What's In a Game?

Sunday, October 25, 2020

What Is It

Games have been an integral part of human society since the earliest civilizations. They are played around the world by people at every rank and station, at every stage of life, from childhood to old age. Why do we love games so much? Are they just a pleasant way of whiling away some empty hours or escaping the daily grind? Or do we play games to form social bonds and build important life skills? Are there some games we should never play? And what exactly makes something a “game” in the first place? Josh and Ray team up with Thi Nguyen from the University of Utah, author of Games: Agency as Art.

Comments (3)


Maurice's picture

Maurice

Thursday, October 1, 2020 -- 11:01 AM

I love games--I enjoy playing

I love games--I enjoy playing them and watching them.

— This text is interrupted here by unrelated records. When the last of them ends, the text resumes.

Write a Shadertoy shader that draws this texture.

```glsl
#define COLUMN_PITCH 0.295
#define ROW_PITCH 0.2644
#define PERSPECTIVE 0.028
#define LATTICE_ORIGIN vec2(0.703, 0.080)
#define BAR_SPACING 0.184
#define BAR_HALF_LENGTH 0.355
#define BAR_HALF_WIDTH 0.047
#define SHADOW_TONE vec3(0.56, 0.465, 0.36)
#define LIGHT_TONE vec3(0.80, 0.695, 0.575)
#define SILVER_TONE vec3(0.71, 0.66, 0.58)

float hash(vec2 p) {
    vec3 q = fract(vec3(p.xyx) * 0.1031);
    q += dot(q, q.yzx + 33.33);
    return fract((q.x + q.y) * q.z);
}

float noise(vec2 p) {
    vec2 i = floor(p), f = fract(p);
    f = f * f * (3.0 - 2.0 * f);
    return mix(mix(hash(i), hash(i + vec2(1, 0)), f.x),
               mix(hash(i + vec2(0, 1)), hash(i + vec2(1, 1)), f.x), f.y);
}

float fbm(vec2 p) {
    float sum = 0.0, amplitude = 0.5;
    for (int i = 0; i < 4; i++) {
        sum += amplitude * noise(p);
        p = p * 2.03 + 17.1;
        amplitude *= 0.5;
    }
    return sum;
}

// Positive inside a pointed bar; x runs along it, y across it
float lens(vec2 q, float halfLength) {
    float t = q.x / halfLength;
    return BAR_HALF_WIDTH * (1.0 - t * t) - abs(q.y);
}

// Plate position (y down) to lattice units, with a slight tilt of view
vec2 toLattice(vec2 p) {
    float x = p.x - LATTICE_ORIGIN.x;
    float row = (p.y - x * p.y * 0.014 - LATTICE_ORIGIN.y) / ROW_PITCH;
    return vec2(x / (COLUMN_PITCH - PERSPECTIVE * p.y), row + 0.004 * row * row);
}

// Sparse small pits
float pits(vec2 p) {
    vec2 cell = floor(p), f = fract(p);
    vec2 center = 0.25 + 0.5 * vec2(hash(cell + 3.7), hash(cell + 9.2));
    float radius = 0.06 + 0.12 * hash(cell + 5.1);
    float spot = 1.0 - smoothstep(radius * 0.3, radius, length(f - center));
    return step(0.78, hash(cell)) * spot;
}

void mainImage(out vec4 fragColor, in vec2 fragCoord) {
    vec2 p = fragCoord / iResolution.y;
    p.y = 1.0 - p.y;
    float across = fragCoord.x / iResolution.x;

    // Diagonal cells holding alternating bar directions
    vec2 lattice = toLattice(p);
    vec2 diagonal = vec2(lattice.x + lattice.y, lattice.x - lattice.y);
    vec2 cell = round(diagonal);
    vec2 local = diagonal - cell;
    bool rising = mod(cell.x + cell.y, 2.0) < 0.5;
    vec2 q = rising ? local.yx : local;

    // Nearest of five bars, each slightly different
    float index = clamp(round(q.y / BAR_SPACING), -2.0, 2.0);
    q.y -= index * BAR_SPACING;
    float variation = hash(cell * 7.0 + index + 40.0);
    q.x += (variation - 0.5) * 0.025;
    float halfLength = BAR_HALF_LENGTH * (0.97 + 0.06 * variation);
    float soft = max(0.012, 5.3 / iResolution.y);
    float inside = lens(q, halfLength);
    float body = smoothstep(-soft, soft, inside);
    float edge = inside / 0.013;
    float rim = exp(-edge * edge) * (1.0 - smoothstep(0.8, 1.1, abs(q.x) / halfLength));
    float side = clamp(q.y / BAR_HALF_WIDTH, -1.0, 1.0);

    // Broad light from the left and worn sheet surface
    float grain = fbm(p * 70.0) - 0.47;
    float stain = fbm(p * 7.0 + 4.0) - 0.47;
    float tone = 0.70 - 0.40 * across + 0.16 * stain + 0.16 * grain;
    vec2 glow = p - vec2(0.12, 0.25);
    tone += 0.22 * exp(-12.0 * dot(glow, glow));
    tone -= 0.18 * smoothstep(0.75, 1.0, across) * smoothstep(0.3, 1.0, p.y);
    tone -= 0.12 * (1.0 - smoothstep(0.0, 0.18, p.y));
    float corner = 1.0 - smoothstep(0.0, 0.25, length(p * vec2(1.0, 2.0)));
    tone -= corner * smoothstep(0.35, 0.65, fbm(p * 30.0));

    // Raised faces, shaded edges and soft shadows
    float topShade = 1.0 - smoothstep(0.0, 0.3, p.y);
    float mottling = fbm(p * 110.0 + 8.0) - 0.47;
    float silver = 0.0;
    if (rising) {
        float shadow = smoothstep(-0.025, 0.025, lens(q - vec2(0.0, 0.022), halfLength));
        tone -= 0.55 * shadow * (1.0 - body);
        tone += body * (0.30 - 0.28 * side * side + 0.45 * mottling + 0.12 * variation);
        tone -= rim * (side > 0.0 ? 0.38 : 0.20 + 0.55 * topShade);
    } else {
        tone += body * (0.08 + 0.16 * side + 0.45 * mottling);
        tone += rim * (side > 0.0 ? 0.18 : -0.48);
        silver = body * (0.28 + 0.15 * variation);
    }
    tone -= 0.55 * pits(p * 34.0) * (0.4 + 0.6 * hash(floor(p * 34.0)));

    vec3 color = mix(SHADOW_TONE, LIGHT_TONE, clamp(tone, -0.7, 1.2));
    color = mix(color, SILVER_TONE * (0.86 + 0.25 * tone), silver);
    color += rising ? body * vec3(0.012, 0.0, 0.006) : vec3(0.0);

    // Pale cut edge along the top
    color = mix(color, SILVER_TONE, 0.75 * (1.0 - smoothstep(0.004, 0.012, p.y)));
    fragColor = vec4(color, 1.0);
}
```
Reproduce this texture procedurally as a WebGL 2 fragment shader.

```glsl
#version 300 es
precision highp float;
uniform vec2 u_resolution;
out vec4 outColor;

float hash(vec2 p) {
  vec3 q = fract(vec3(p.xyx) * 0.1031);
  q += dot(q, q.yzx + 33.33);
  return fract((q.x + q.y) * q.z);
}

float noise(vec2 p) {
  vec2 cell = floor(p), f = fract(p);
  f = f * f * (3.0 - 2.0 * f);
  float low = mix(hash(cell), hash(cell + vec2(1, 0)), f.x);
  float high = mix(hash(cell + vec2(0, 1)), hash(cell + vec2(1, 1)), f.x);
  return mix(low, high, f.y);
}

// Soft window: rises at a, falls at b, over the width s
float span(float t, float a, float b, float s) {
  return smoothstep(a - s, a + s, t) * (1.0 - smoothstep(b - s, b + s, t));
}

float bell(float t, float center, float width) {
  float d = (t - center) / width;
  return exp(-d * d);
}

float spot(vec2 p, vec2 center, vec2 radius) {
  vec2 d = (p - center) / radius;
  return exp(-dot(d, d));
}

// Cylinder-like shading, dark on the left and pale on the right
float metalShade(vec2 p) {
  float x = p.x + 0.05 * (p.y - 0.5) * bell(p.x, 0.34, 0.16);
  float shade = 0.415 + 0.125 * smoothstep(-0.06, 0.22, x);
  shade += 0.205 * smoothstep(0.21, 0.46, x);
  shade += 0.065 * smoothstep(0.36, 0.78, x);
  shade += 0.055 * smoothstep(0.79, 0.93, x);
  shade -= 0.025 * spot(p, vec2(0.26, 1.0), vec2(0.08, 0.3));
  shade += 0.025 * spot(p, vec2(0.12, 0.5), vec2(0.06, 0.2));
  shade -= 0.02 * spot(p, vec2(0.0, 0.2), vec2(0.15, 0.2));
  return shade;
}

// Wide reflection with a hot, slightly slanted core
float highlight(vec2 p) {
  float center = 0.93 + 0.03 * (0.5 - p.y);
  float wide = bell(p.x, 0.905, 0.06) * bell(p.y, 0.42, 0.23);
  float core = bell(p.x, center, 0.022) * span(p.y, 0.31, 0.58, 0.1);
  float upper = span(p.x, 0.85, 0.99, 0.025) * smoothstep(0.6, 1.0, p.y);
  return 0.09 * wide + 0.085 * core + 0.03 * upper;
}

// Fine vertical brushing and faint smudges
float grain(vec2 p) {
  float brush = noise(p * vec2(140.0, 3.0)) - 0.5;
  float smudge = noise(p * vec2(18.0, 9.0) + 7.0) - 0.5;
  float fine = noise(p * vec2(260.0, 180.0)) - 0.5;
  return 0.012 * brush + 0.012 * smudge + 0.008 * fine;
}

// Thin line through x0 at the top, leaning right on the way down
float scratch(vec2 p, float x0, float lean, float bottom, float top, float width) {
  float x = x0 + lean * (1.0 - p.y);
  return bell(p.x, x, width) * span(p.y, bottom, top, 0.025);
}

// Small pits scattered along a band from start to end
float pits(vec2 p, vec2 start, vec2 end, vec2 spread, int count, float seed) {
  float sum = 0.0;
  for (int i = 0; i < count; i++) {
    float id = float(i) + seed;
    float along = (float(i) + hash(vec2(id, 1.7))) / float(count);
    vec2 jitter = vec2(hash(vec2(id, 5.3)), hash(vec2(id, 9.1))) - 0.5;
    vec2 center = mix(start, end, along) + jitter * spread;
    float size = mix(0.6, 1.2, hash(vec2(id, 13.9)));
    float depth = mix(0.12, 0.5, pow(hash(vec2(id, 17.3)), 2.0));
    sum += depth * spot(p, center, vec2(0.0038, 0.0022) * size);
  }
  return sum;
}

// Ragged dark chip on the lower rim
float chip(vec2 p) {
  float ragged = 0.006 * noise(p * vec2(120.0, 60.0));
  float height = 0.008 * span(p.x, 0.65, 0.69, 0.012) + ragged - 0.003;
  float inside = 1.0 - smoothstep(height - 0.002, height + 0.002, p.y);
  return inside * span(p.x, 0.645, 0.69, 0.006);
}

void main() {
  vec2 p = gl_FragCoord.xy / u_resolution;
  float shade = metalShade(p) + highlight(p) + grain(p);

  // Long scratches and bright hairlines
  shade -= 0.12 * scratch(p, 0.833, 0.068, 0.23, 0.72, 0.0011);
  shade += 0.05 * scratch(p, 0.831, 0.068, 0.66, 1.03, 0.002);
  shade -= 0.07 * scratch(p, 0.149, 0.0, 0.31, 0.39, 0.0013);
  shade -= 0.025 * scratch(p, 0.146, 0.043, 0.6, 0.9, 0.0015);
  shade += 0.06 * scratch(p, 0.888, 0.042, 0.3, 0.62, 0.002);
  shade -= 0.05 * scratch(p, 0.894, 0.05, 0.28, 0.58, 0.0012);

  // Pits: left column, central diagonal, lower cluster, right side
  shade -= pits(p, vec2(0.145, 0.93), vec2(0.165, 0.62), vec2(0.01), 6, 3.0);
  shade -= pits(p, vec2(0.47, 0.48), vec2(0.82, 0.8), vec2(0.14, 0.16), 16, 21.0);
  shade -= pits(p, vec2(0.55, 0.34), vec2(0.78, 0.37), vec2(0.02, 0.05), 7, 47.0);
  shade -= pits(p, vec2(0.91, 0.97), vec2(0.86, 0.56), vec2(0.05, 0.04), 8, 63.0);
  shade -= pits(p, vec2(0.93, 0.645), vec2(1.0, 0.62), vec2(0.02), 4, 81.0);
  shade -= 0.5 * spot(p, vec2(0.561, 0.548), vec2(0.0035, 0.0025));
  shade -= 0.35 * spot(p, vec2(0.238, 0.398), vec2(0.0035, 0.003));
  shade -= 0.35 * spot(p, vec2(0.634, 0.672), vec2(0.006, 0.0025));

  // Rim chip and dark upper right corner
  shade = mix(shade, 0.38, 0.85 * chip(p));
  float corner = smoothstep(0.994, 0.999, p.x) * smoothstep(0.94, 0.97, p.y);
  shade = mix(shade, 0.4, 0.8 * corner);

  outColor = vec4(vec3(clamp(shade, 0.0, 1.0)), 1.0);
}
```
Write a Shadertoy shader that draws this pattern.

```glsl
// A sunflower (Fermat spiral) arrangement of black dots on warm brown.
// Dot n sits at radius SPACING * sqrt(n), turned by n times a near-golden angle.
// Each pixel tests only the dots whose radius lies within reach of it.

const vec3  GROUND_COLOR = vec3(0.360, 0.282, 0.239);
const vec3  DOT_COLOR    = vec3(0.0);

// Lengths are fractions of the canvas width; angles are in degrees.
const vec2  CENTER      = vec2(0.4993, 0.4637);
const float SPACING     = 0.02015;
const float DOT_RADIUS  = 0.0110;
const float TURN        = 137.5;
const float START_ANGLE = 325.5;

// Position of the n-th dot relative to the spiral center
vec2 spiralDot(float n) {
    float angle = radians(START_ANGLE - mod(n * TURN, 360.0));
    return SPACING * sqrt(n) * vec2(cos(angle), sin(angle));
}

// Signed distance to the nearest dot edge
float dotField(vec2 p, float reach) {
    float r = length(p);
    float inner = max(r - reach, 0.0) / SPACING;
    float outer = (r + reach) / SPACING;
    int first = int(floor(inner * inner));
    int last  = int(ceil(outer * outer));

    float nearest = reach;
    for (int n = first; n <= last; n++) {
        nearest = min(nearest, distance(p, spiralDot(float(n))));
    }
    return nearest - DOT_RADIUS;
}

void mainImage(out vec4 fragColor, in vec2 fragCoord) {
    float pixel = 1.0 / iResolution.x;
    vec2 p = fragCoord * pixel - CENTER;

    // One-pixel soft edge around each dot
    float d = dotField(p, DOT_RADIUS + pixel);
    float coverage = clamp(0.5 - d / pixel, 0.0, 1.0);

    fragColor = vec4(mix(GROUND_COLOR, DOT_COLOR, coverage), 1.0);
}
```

However, games have become a powerful metaphor in our society that has helped to erode the complexity of our moral thinking. The moral conditions of life are too nuanced to allow game metaphors to dominate our social and political thinking. Please see the article, "Business is Not A Game" https://link.springer.com/article/10.1007/s10551-008-9859-0 or the chapter, "Politics is Not A Game" https://works.bepress.com/maurice_hamington/43/

admin's picture

admin

Sunday, October 25, 2020 -- 10:55 AM

Thanks for the comment and

Thanks for the comment and links, Maurice! I think you'll find guest Thi Nguyen very sympathetic to your position.

Harold G. Neuman's picture

Harold G. Neuman

Sunday, March 7, 2021 -- 6:37 AM

Yes, games have been a human

Yes, games have been a human passtime all over the world. They are universal. But as Maurice points out, games and game theory may be abused. By abusive people. And by abusive governments, corporations, even those entities whose aims are ecclesiastical in content. Neither is this all that recent. The best example of man's inhumanity to man came during the darker age of civilization. The Churchmen administered all sorts of torturers to those who defied their authority and chose free-thinking or some other blasphemous course. Reprogramming had early origins---and, it was not merely psychological. Anyone who free-thinks a bit may want to examine some accounts of these early efforts at corrective socialization. Titles coming to mind include: Strange Gods by Susan jacoby and, of course, The Better Angels of Our Nature, Pinker's tome on the notion of decreasing violence.

I used to play Bridge and Euchre. Over the years, I withdrew from participation. Some players got way too obsessive, bordering on violent: when it ceases to be a game, it is time to find other passtimes.
Now, I read and write philosophy. One is cautious, however. As one of PT's posts has noted, there are trolls and bullies out here. Even philosophy is fair game ( play-on-words, obviously intentional...).